It’s been a rough start to wildfire season on the Southern Plains. Oklahoma’s third megafire in three years is currently raging across the state, fueled by a spate of hot, dry weather. Neighboring states have been on high alert as hot, dry conditions and strong winds lock in serious fire danger across the region.
On Tuesday, the National Weather Service warned that western Oklahoma was experiencing its most ideal fire-spreading conditions in a decade, according to the Associated Press. Temperatures have been in the mid-90s, humidity levels have been desert-like, and winds have been gusting at up to 40 mph.
Those conditions are having consequences. As of this morning the Rhea Fire, which began on April 12, had ballooned to over 260,000 acres in western Oklahoma’s Dewey County, well past the 100,000-acre cutoff used to demarcate megafires. As of this morning, it was only three percent contained, according to the Oklahoma Forestry Services. Oklahoma 4 News reports that 50 homes have been consumed by the flames so far.
At least one other large fire is burning in the state. Just 20 miles away in Woodward County, the 34 Complex Fire hovered around 70,000 acres in size this morning, and was just under 50 percent contained.
A Red Flag Fire warning remains in effect across western Oklahoma until Tuesday evening, with both of these major fires expected to continue growing.
“While there hasn’t been any loss of life reported, the potential was very high yesterday,” Oklahoma Forestry Services wrote in its latest update. “A high threat to the lives of firefighters and the public will continue in western Oklahoma until substantial rainfall is received and Spring green up occurs.”

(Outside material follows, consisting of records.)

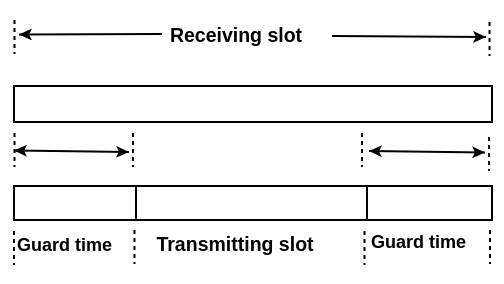
<!DOCTYPE html>
<html lang="en">
<head>
<meta charset="utf-8">
<title>Receiving and transmitting slots</title>
<style>
:root { --ink: #000; --paper: #fff; }
* { box-sizing: border-box; }
html, body { margin: 0; overflow: hidden; background: var(--paper); }
.diagram {
  position: relative; width: 504px; height: 284px; overflow: hidden;
  background: var(--paper); color: var(--ink);
  font-family: "Liberation Sans", Arial, sans-serif; font-weight: 700;
}
.slot { position: absolute; left: 13px; width: 480px; border: 2px solid var(--ink); }
.receiving { top: 85px; height: 38px; }
.transmitting { top: 185px; height: 36px; display: grid; grid-template-columns: 120px 231px 1fr; }
.transmitting div + div { border-left: 2px solid var(--ink); }
.connectors { position: absolute; inset: 0; }
.label { position: absolute; line-height: 24px; white-space: nowrap; transform: translateX(-50%); }
.slot-label { font-size: 19.5px; }
.guard-label { font-size: 18px; }
.label-receiving { left: 236px; top: 23px; }
.label-transmitting { left: 235px; top: 232px; }
.label-guard-start { left: 64.5px; top: 233px; }
.label-guard-end { left: 418.5px; top: 230px; }
</style>
</head>
<body>
<main class="diagram">
  <div class="slot receiving"></div>
  <div class="slot transmitting"><div></div><div></div><div></div></div>

  <svg class="connectors" width="504" height="284" viewBox="0 0 504 284" fill="none" stroke="var(--ink)" stroke-width="2" aria-hidden="true">
    <defs>
      <marker id="arrowhead" viewBox="0 0 15 12" refX="14" refY="6" markerWidth="15" markerHeight="12" markerUnits="userSpaceOnUse" orient="auto-start-reverse">
        <path d="M14 6L1 12L4 6L1 0Z" fill="#000" stroke="none"/>
      </marker>
    </defs>
    <g class="boundaries" stroke-dasharray="4 4">
      <path d="M14.5 20V54M489.5 22V56"/>
      <path d="M14.5 133V167M133 133V167M362 133V167M489 137V171"/>
      <path d="M14 231V265M134.5 230V264M364.5 231V265M490 230V264"/>
    </g>
    <g class="spans">
      <path d="M162 34L19 34.5" marker-end="url(#arrowhead)"/>
      <path d="M332 36L486 37" marker-end="url(#arrowhead)"/>
      <path d="M14 150.5L129 152" marker-start="url(#arrowhead)" marker-end="url(#arrowhead)"/>
      <path d="M369 151L485 152.5" marker-start="url(#arrowhead)" marker-end="url(#arrowhead)"/>
    </g>
  </svg>

  <span class="label slot-label label-receiving">Receiving slot</span>
  <span class="label guard-label label-guard-start">Guard time</span>
  <span class="label slot-label label-transmitting">Transmitting slot</span>
  <span class="label guard-label label-guard-end">Guard time</span>
</main>
</body>
</html>
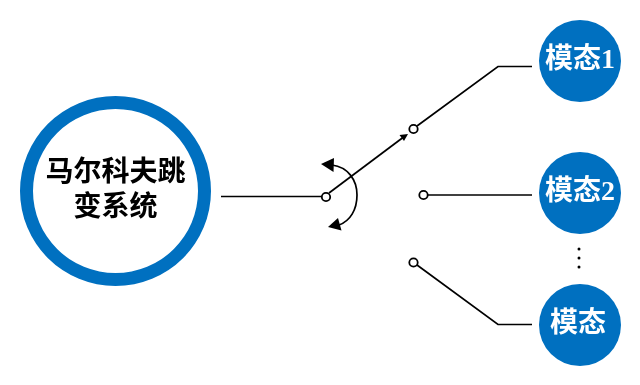
<!DOCTYPE html>
<html lang="zh-CN">
<head>
<meta charset="utf-8">
<title>马尔科夫跳变系统</title>
<style>
:root { --blue: #0070c0; --ink: #000; --paper: #fff; }
* { box-sizing: border-box; margin: 0; }
html, body { width: 640px; height: 385px; overflow: hidden; background: var(--paper); }
.diagram {
  position: relative; width: 640px; height: 385px; overflow: hidden;
  font: 700 28px/35px "Liberation Serif", "Noto Sans CJK SC", serif;
  color: var(--ink);
}
.wiring { position: absolute; inset: 0; }
.wire { fill: none; stroke: var(--ink); stroke-width: 1.7; }
.contact { fill: var(--paper); stroke: var(--ink); stroke-width: 1.8; }
.solid { fill: var(--ink); }
.node {
  position: absolute; display: flex; align-items: center; justify-content: center;
  border-radius: 50%; text-align: center; white-space: nowrap;
}
.system {
  left: 20px; top: 96px; width: 191px; height: 190px;
  border: 13px solid var(--blue); padding-bottom: 4px;
}
.mode {
  left: 539px; width: 82px; height: 82px; padding-bottom: 5px;
  background: var(--blue); color: var(--paper);
}
.mode-first { top: 20px; }
.mode-second { top: 152px; }
.mode-last { top: 284px; padding-right: 4px; }
</style>
</head>
<body>
<main class="diagram">
  <svg class="wiring" width="640" height="385" viewBox="0 0 640 385" aria-hidden="true">
    <g class="wire">
      <path d="M221 196.5H322"/>
      <path d="M329 193L403 137.5"/>
      <path d="M417 126L498 66.5H532"/>
      <path d="M428 195H532"/>
      <path d="M417 265L498 324.5H532"/>
      <path d="M332 165C348 167 357 180 357 195C357 210 350 221 339 225"/>
    </g>
    <g class="solid">
      <polygon points="408,134 404,141 399.500,135"/>
      <polygon points="321,164 334,158 333.500,172"/>
      <polygon points="328,227 338,218 341.500,230.500"/>
      <circle cx="579" cy="249" r="1.5"/>
      <circle cx="579" cy="258" r="1.5"/>
      <circle cx="579" cy="267" r="1.5"/>
    </g>
    <g class="contact">
      <circle cx="326" cy="197" r="4.200"/>
      <circle cx="413.500" cy="129" r="4.200"/>
      <circle cx="423.500" cy="195" r="4.200"/>
      <circle cx="413.500" cy="262.500" r="4.200"/>
    </g>
  </svg>
  <div class="node system"><p>马尔科夫跳<br>变系统</p></div>
  <div class="node mode mode-first">模态1</div>
  <div class="node mode mode-second">模态2</div>
  <div class="node mode mode-last">模态</div>
</main>
</body>
</html>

The tinderbox conditions aren’t unique to Oklahoma. Yesterday, as noted by the Washington Post’s Capital Weather Gang noted yesterday, a large swath of the central and southwestern U.S. faced severe fire danger thanks to warm weather, strong winds, and a dearth of rainfall. Conditions have improved a bit today, but fire danger is still widespread. As a U.S. Drought Monitor map issued April 12 shows, everywhere from the Four Corners region to central Oklahoma and Kansas is in the grips of extreme to exceptional drought, the worst two categories possible.
The bigger picture context is that for much of the West, fire season is becoming worse due to a combination of burgeoning development at the wildlands-urban interface, the legacy of wildfire suppression policies that allowed too much fuel to build up on landscapes, and climate change, which has roughly doubled the area affected by wildfire season in western forests.
In Oklahoma, there’s another factor at play too. As meteorologist Bob Henson explained over at Weather Underground yesterday, the expansion of eastern red cedar across the Southern Plains is adding boatloads of new fuel to landscapes we typically associate with rolling fields of grass.
“The same volatile oils that give cedar its appealing scent—think of cedar air freshener, or cedar plank salmon—can make the tree a virtual firebomb when it’s dried out,” Henson wrote.